We have a site that has css being parsed into each page. It's dynamically parsed from the content management system and is generated by a .dll. The css is at the top of each page, BEFORE the <html> code and the head.
Concern: Some spider simulator tools show the css code in their reports, but others don't.
We understand that a link to an external file would be the ideal world, but due to the 2,000+ lines of code, we're not sure if it's worth the programming.
Does anyone have any idea about the "weight" or importance of this factor in SEO for search engines?
Msg#: 3556573 posted 9:53 am on Jan 24, 2008 (gmt 0)
The css is at the top of each page, BEFORE the <html> code and the head.
From my understanding, the CSS definitions should be in the <head> element, not before.
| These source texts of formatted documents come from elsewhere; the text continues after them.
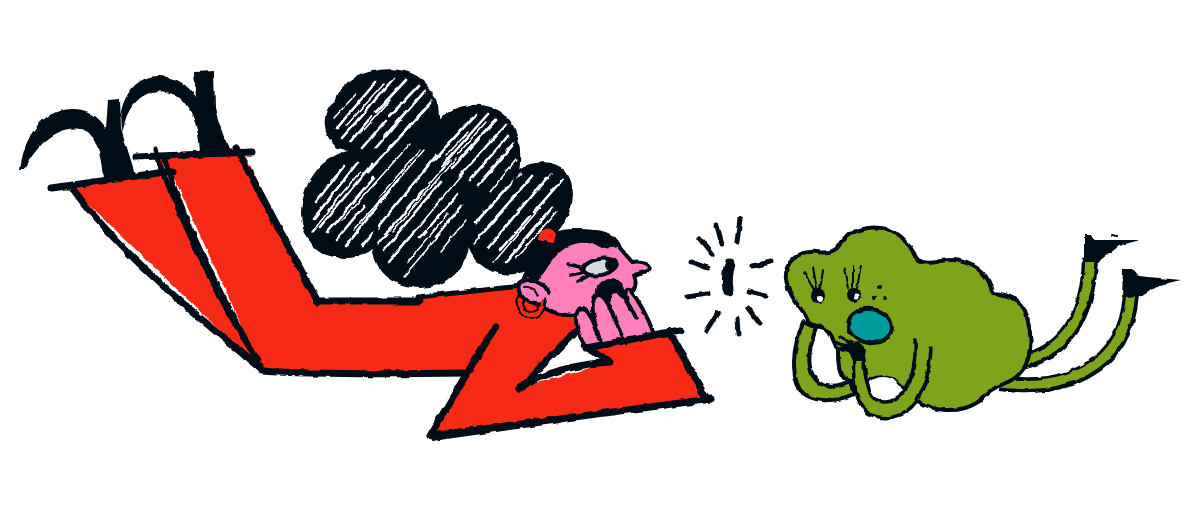
<!DOCTYPE html>
<html lang="en">
<head>
<meta charset="utf-8">
<title>Two figures lying face to face</title>
<style>
:root {
  --paper: #ffffff;
  --ink: #050b16;
  --red: #f72a19;
  --pink: #ff80bd;
  --green: #7ea41c;
  --teal: #009b9b;
  --eye: #d5dadd;
}
html, body { margin: 0; background: var(--paper); overflow: hidden; }
svg { display: block; width: 1200px; height: 512px; }
.ink { fill: var(--ink); }
.red { fill: var(--red); }
.pink { fill: var(--pink); }
.green { fill: var(--green); }
.paper { fill: var(--paper); }
.line { fill: none; stroke: var(--ink); stroke-linecap: round; stroke-linejoin: round; }
.bold { stroke-width: 7; }
.mid { stroke-width: 5; }
.thin { stroke-width: 3.5; }
.fine { stroke-width: 2; }
.outlined { stroke: var(--ink); stroke-width: 4; stroke-linejoin: round; stroke-linecap: round; }
.limb-edge { fill: none; stroke: var(--ink); stroke-width: 16; }
.limb-fill { fill: none; stroke: var(--green); stroke-width: 9; }
.hatch { fill: none; stroke: var(--paper); stroke-linecap: round; }
</style>
</head>
<body>
<svg viewBox="0 0 1200 512" role="img" aria-label="A woman in red and a green cloud-shaped figure lie on their fronts, whispering to each other">
  <defs>
    <filter id="brush" x="-5%" y="-5%" width="110%" height="110%">
      <feTurbulence type="fractalNoise" baseFrequency="0.09" numOctaves="2" seed="4"/>
      <feDisplacementMap in="SourceGraphic" scale="4" xChannelSelector="R" yChannelSelector="G"/>
    </filter>
    <path id="hair-shape" d="M338 146C324 136 322 112 336 102C342 82 366 70 392 71C420 72 440 92 437 124C450 108 474 102 494 110C514 118 522 144 517 174C530 162 552 160 564 172C578 190 570 220 550 236C540 250 532 262 524 270C506 276 478 274 468 240C466 268 446 288 416 286C392 284 376 270 374 246C358 260 328 260 314 244C296 224 302 192 316 174C326 160 342 152 356 152Z"/>
    <clipPath id="hair-clip"><use href="#hair-shape"/></clipPath>
  </defs>

  <g id="woman" filter="url(#brush)">
    <g id="heels" class="ink">
      <path d="M20 170C24 138 40 110 72 109C88 109 98 116 106 128L108 100L120 99L121 128C126 146 132 162 136 178L103 180C102 160 98 142 88 132C70 122 42 134 24 170Z"/>
      <path d="M121 112C126 88 142 75 160 76C176 77 188 84 196 98L194 72L214 71L215 108C220 128 226 142 231 155L200 156C200 134 194 110 180 98C160 84 136 92 126 118L122 132Z"/>
    </g>

    <g id="hair">
      <use href="#hair-shape" class="ink"/>
      <g clip-path="url(#hair-clip)">
        <path class="hatch" stroke-width="2.6" d="M337 128L376 82M342 138L394 78M350 142L372 116M376 112L406 80M362 148L386 120M390 116L418 86M374 150L424 92M368 172L430 104M316 202L344 166M314 218L358 162M319 228L372 164M328 232L374 178M336 240L364 206M346 246L398 180M362 246L436 156M372 250L424 190M384 250L440 182M388 262L416 230M434 160L476 114M442 166L488 114M452 168L496 120M460 176L506 124M470 180L508 136M478 186L512 146M420 238L458 194M436 236L462 206M476 222L520 174M480 236L532 176M488 248L546 178M500 250L530 216M534 212L562 180M506 262L552 208"/>
        <path class="hatch" stroke-width="1.5" d="M334 118L356 94M346 126L384 84M384 136L432 84M390 148L432 100M328 210L360 172M312 232L336 202M342 220L410 144M354 230L424 150M392 232L456 158M398 252L464 172M408 262L448 214M404 276L440 234M440 252L466 220M446 156L468 132M484 176L514 142M490 192L516 160M474 244L506 208M494 262L540 208M516 258L556 212M538 190L552 174M458 154L486 122M364 130L390 100M380 196L420 150M416 200L450 160"/>
      </g>
      <use href="#hair-shape" class="line thin"/>
      <path class="line thin" d="M356 152L376 150M436 124L432 150M376 246Q372 222 384 212M469 240Q468 222 476 212M517 174L510 196"/>
    </g>

    <g id="trousers">
      <path class="red" d="M73 189L160 173L262 371Z"/>
      <path class="red" d="M155 156L244 153L318 302L420 299L518 287L582 318L495 328L470 373L262 371L175 180Z"/>
      <path class="line bold" d="M73 189C104 232 150 276 200 318L262 370"/>
      <path class="line mid" d="M155 150C174 206 202 262 228 312L262 370M165 160C182 216 220 296 258 360"/>
      <path class="line bold" d="M52 188L172 171M136 157L252 152M236 148L318 302M262 371C320 375 400 374 470 373M318 301L420 301"/>
      <path class="line mid" d="M418 297L522 286"/>
    </g>

    <g id="sleeve">
      <path class="red" d="M495 328L520 302L584 314L572 332L520 388L610 362L586 348L670 332L710 399L430 436Z"/>
      <path class="paper" d="M580 331L524 386L608 361L588 347Z"/>
    </g>

    <g id="face">
      <path class="pink outlined" d="M524 278C534 254 560 232 596 232C612 234 618 242 620 248L632 262C644 260 654 266 648 271L634 275C638 284 634 290 630 294L606 312C588 318 562 318 544 308C530 304 520 296 524 278Z"/>
      <path class="ink" d="M526 274C524 248 544 230 572 229C596 228 614 234 619 246L602 248C584 238 568 243 556 256L540 278Q530 286 526 274Z"/>
      <path class="red" d="M540 232Q550 224 556 234L554 243L538 240Z"/>
      <circle cx="531" cy="304" r="11" fill="none" stroke="var(--ink)" stroke-width="8"/>
      <circle cx="531" cy="304" r="11" fill="none" stroke="var(--red)" stroke-width="4"/>
      <path class="pink outlined" d="M548 294C546 280 528 276 519 284C516 294 528 306 540 304"/>
      <path class="line fine" d="M524 287Q534 285 538 297"/>
      <ellipse cx="600" cy="267" rx="17" ry="8" fill="var(--eye)" class="outlined" transform="rotate(-10 600 267)"/>
      <circle class="ink" cx="611" cy="265" r="6"/>
      <path class="line thin" d="M584 268L568 264M585 272L570 275M588 276L577 282"/>
      <path class="ink" d="M596 296C594 280 612 274 622 284L626 294L604 308Z"/>
    </g>

    <g id="hand">
      <path class="pink outlined" d="M584 346C578 332 572 318 579 309C586 304 594 322 598 334C592 314 590 298 598 295C606 294 612 312 616 324C608 304 606 292 614 290C620 290 626 300 630 308C624 296 624 288 630 290C640 302 648 318 654 334L606 346Z"/>
      <path class="line thin" d="M598 334L604 346M616 322L624 340M630 306L636 318"/>
    </g>

    <g id="sleeve-lines">
      <path class="line bold" d="M496 327C474 360 452 398 430 436L711 399M670 333L706 398M520 388L576 331M520 388C546 372 578 364 610 362"/>
      <path class="line bold" d="M586 348L680 330M588 349L608 360"/>
      <path class="line fine" d="M432 440L560 422"/>
    </g>
  </g>

  <g id="whisper-burst" filter="url(#brush)">
    <path class="line" stroke-width="11" d="M730 264Q726 276 728 290"/>
    <path class="line mid" d="M717 226L722 244M740 219L737 242M699 238L712 254M691 262L708 268M752 266L771 262M686 297L708 294M749 292L766 296M718 312L706 331M737 319L738 334M748 308L760 324"/>
  </g>

  <g id="cloud-figure" filter="url(#brush)">
    <g id="legs">
      <path class="limb-edge" d="M1022 362C1062 352 1088 322 1090 258"/>
      <path class="limb-fill" d="M1018 363C1062 352 1088 322 1090 256"/>
      <path class="limb-edge" d="M1000 383C1060 392 1126 372 1131 294"/>
      <path class="limb-fill" d="M994 382C1060 392 1126 372 1131 292"/>
      <path class="ink" d="M1084 234L1092 234L1095 240L1140 240L1118 246L1098 262L1084 262Z"/>
      <path class="ink" d="M1123 269L1132 269L1138 276L1181 280L1160 285L1142 296L1122 297Z"/>
      <path class="line fine" d="M1112 235L1118 236M1134 289L1148 291"/>
    </g>

    <path id="left-arm" class="green outlined" d="M803 322C794 346 790 372 800 390C812 404 836 402 854 394L850 382C834 390 820 388 813 376C806 362 810 346 816 328Z"/>
    <path id="body" class="green outlined" d="M808 322C806 310 790 302 786 280C784 260 800 250 818 252C830 254 838 250 841 242C850 230 872 224 890 230C906 236 910 250 918 260C932 268 944 256 960 261C980 266 990 278 992 293C1010 294 1026 302 1028 322C1034 346 1030 372 1008 382C992 388 984 394 978 402C960 414 932 412 916 400L902 386C890 374 876 376 866 382L850 382C838 378 838 362 838 350C832 340 832 332 824 328C818 326 812 326 808 322Z"/>
    <path class="paper" d="M867 386C874 374 892 374 901 386C896 402 874 406 867 386Z"/>
    <g id="right-arm">
      <path class="green" d="M854 358C852 382 856 404 868 413C884 422 904 418 916 402C926 386 930 368 931 348L915 340C916 362 912 382 902 394C890 406 876 404 870 392C866 382 864 370 864 358Z"/>
      <path class="line thin" d="M854 358C852 382 856 404 868 413C884 422 904 418 916 402C926 386 930 368 931 348M864 358C864 370 866 382 870 392C876 404 890 406 902 394C912 382 916 362 915 340"/>
    </g>

    <g id="cloud-face">
      <ellipse class="outlined" cx="870" cy="326" rx="22" ry="17" fill="var(--teal)" transform="rotate(8 870 326)"/>
      <path class="line fine" d="M814 290L804 272M817 288L813 268M820 288L823 271M849 288L845 268M853 287L853 265M857 288L861 266"/>
      <ellipse class="ink" cx="818" cy="296" rx="7" ry="8"/>
      <ellipse class="ink" cx="854" cy="295" rx="7" ry="7"/>
      <circle class="paper" cx="820" cy="299" r="3"/>
      <circle class="paper" cx="856" cy="297" r="2.5"/>
      <circle class="ink" cx="879" cy="287" r="2"/>
      <circle class="ink" cx="874" cy="297" r="2"/>
      <circle class="ink" cx="885" cy="298" r="2"/>
    </g>
    <g id="glove">
      <path class="ink" d="M852 361L848 352L838 350L844 344L858 342L866 350L864 361Z"/>
      <path class="line thin" d="M852 344L840 337M850 348L836 342M848 351L836 348"/>
    </g>
  </g>
</svg>
</body>
</html>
Regarding SEO, I haven't heard of any pro's or con's of a long CSS definition inside the HTML code itself, but some shady SEO-ers prefer to put it in a separate robot.txt disabled file to prevent spiders reading their font size 1px, and other disputable code.
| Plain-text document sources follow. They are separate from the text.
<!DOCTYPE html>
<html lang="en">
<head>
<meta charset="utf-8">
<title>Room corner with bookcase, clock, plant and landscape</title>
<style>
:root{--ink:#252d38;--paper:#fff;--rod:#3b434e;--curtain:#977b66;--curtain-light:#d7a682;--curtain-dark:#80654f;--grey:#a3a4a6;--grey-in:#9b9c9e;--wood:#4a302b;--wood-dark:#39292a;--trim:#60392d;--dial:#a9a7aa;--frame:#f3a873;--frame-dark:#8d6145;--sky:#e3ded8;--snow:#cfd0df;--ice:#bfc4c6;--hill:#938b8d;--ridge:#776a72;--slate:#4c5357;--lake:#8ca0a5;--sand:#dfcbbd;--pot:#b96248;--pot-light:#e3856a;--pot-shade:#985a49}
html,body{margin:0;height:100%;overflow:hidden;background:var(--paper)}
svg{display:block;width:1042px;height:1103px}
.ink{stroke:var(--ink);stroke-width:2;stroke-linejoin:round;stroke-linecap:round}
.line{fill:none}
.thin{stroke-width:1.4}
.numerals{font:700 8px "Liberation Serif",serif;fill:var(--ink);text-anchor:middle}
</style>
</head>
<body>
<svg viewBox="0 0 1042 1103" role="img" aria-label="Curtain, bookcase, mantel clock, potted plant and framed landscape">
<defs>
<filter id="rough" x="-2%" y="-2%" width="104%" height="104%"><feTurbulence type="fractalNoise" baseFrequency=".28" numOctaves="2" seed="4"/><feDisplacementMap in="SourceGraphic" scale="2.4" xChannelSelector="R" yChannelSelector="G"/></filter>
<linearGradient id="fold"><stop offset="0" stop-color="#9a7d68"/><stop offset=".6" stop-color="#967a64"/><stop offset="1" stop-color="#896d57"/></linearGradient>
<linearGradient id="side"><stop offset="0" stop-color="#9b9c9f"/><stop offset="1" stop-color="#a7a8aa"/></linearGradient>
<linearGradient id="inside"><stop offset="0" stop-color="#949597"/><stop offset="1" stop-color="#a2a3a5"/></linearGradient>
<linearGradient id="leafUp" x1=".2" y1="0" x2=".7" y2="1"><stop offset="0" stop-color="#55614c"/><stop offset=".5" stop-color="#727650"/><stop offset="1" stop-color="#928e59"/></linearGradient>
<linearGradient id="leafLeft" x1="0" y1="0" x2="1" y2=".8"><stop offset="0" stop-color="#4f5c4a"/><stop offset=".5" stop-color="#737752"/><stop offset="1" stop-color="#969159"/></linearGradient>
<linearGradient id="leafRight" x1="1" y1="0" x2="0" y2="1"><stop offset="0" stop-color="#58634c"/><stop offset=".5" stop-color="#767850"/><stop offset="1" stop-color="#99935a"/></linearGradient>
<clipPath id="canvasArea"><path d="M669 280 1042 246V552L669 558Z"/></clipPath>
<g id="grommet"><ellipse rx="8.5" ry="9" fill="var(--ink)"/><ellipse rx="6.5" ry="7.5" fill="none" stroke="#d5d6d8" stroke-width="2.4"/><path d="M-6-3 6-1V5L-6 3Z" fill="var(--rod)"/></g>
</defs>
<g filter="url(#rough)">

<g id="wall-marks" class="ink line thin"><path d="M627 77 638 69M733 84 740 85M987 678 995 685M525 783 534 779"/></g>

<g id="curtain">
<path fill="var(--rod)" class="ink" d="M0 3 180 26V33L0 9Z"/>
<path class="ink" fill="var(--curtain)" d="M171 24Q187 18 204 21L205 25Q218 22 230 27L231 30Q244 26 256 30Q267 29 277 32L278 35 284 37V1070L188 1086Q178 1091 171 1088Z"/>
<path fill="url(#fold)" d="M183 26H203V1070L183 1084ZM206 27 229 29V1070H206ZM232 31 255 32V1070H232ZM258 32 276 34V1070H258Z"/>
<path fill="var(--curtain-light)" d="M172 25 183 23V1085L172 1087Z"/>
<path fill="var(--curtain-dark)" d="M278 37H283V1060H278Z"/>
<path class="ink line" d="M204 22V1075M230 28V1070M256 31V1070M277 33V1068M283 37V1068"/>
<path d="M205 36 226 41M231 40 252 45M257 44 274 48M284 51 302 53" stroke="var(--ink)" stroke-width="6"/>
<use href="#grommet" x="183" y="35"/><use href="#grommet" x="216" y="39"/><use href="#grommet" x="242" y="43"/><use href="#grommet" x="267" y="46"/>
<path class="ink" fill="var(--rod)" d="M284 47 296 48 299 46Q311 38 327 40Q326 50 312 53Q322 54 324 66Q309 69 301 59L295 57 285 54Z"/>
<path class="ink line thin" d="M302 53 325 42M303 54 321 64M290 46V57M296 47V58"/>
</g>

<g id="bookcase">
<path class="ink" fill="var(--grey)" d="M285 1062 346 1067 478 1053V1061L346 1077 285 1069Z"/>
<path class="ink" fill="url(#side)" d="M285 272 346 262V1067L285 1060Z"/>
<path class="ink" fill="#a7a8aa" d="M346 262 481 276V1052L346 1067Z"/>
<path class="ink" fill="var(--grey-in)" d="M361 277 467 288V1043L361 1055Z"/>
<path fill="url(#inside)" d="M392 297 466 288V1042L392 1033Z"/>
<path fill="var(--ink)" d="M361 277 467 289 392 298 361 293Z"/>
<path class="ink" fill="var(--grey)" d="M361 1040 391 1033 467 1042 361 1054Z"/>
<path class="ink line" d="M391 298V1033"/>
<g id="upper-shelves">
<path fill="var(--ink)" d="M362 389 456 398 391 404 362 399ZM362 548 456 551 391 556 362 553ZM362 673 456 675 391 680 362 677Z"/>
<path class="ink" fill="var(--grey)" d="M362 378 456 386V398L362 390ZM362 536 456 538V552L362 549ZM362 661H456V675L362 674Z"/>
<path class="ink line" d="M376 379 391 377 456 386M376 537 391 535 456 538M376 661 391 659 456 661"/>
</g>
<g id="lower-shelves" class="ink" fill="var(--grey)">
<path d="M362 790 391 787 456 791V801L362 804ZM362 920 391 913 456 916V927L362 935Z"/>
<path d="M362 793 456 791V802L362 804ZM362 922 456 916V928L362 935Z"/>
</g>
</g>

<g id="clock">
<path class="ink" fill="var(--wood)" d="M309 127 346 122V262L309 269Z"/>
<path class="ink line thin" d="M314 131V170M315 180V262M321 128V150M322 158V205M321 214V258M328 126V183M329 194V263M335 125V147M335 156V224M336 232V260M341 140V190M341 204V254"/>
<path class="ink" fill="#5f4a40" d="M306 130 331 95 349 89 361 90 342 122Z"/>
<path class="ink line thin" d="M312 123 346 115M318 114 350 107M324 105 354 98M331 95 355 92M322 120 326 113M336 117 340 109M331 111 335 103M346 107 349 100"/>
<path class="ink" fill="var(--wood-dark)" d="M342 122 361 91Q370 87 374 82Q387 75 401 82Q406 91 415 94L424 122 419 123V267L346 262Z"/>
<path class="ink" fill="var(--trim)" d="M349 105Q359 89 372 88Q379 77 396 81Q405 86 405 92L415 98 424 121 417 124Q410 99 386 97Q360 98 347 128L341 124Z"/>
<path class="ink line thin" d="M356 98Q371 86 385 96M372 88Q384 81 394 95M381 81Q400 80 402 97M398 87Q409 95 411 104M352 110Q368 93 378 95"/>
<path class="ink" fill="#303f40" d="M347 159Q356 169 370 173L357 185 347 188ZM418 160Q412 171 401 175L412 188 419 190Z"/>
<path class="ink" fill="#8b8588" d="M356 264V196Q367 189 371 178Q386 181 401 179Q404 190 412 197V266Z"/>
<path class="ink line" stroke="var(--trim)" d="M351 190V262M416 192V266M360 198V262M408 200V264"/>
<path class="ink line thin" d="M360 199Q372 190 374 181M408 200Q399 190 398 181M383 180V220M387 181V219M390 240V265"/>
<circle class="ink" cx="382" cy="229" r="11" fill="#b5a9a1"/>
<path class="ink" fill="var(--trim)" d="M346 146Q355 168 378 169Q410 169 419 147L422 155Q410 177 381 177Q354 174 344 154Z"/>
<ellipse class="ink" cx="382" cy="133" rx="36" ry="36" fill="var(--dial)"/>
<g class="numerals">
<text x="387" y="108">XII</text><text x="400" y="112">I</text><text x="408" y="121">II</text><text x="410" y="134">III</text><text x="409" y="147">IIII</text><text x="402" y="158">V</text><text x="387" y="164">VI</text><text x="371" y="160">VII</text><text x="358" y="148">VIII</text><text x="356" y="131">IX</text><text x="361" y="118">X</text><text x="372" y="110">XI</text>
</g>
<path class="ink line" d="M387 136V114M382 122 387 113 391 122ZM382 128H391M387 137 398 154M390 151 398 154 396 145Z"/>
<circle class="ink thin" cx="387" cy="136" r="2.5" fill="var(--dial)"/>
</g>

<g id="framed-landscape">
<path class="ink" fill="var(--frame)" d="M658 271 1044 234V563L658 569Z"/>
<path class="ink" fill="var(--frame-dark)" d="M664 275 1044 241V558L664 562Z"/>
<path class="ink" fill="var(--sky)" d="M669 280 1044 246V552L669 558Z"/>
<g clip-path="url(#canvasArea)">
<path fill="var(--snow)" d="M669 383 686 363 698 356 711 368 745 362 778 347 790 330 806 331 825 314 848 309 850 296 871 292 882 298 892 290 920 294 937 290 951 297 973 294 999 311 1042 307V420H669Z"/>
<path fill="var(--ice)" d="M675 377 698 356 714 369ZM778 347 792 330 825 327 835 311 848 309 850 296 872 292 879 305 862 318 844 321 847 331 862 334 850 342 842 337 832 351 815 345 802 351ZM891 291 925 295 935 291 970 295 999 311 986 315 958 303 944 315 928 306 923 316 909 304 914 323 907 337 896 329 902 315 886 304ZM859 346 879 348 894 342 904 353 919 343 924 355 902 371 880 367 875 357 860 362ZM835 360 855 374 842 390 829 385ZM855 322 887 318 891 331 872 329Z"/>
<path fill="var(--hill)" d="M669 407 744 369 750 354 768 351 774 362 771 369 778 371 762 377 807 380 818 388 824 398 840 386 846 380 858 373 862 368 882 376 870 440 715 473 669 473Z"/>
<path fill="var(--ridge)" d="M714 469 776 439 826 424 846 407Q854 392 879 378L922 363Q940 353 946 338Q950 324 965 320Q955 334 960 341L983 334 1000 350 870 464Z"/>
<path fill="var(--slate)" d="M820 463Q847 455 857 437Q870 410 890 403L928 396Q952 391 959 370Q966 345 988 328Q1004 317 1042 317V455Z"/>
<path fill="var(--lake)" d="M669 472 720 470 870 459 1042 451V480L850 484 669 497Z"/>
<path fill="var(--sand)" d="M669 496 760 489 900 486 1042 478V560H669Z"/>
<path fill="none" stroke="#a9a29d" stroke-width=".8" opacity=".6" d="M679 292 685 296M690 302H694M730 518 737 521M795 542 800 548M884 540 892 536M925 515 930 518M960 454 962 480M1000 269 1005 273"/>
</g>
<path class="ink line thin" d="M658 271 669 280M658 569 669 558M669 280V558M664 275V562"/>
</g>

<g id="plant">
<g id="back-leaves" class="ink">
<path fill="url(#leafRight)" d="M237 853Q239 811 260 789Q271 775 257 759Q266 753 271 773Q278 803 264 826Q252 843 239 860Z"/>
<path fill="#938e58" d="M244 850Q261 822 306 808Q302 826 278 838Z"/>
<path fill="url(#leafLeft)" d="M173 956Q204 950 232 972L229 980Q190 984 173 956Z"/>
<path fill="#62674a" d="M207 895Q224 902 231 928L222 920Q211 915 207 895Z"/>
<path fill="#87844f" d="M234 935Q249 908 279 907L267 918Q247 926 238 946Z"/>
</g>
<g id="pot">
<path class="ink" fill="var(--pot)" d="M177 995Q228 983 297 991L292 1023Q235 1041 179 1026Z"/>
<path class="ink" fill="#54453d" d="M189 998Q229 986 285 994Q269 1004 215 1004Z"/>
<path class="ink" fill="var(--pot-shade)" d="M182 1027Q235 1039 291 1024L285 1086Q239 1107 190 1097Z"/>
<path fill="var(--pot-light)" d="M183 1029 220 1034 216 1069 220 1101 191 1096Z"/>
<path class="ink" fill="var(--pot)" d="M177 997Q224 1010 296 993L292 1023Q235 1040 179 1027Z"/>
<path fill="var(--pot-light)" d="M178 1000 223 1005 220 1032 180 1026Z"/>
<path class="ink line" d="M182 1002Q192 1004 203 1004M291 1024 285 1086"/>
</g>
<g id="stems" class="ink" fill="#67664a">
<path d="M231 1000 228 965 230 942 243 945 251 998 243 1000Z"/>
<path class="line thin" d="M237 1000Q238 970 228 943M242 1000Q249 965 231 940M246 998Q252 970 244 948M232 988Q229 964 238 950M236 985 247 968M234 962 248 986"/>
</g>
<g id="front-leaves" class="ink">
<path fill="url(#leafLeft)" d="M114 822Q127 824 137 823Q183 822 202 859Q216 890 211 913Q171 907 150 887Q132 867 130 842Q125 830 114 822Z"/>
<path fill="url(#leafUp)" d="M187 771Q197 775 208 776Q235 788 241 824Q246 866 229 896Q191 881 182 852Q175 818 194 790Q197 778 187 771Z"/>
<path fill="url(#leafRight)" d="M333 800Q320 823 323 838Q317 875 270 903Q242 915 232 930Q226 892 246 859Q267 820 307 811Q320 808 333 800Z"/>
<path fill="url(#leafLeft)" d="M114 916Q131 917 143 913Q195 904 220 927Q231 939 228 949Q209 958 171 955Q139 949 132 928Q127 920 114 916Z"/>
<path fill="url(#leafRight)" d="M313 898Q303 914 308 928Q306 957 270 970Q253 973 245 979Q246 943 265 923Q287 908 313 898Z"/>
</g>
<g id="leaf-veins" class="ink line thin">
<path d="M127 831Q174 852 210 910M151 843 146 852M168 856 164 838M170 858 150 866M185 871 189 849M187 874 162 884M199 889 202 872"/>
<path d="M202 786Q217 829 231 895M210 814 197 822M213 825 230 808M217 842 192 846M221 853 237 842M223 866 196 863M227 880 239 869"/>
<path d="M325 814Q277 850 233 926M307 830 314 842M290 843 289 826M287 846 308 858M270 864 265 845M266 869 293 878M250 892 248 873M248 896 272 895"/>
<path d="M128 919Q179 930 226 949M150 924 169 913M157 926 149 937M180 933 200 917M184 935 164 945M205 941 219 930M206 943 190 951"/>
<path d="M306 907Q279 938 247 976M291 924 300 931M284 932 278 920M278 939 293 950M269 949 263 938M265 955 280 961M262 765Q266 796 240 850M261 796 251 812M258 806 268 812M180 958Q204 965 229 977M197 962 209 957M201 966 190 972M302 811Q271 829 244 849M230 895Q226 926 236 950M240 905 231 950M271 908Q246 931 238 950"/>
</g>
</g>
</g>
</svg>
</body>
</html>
Msg#: 3556573 posted 1:00 pm on Jan 24, 2008 (gmt 0)
Think of your visitors first: if you have multiple pages using the same CSS: make it external, it'll save on bandwidth, loading time and in general gives a better experience.
If all pages have different CSS it's probably faster and better to let it sit in the <head> section (not before).
As for search engines: that's a moving target that should aim to try to do the same than what your visitors like and dislike. So the long term strategy is to think of the visitors and not the currently implemented algorithms. They change and you'll know too late.
Msg#: 3556573 posted 4:38 pm on Jan 24, 2008 (gmt 0)
Thank you for the insight. We're contacting the company who programmed the CMS to inquire about this and determine if we can even change it. Their compiler puts the CSS before the <html> tags, and we'd prefer an external file. I believe improved keyword density and download time would surely help. Thanks again!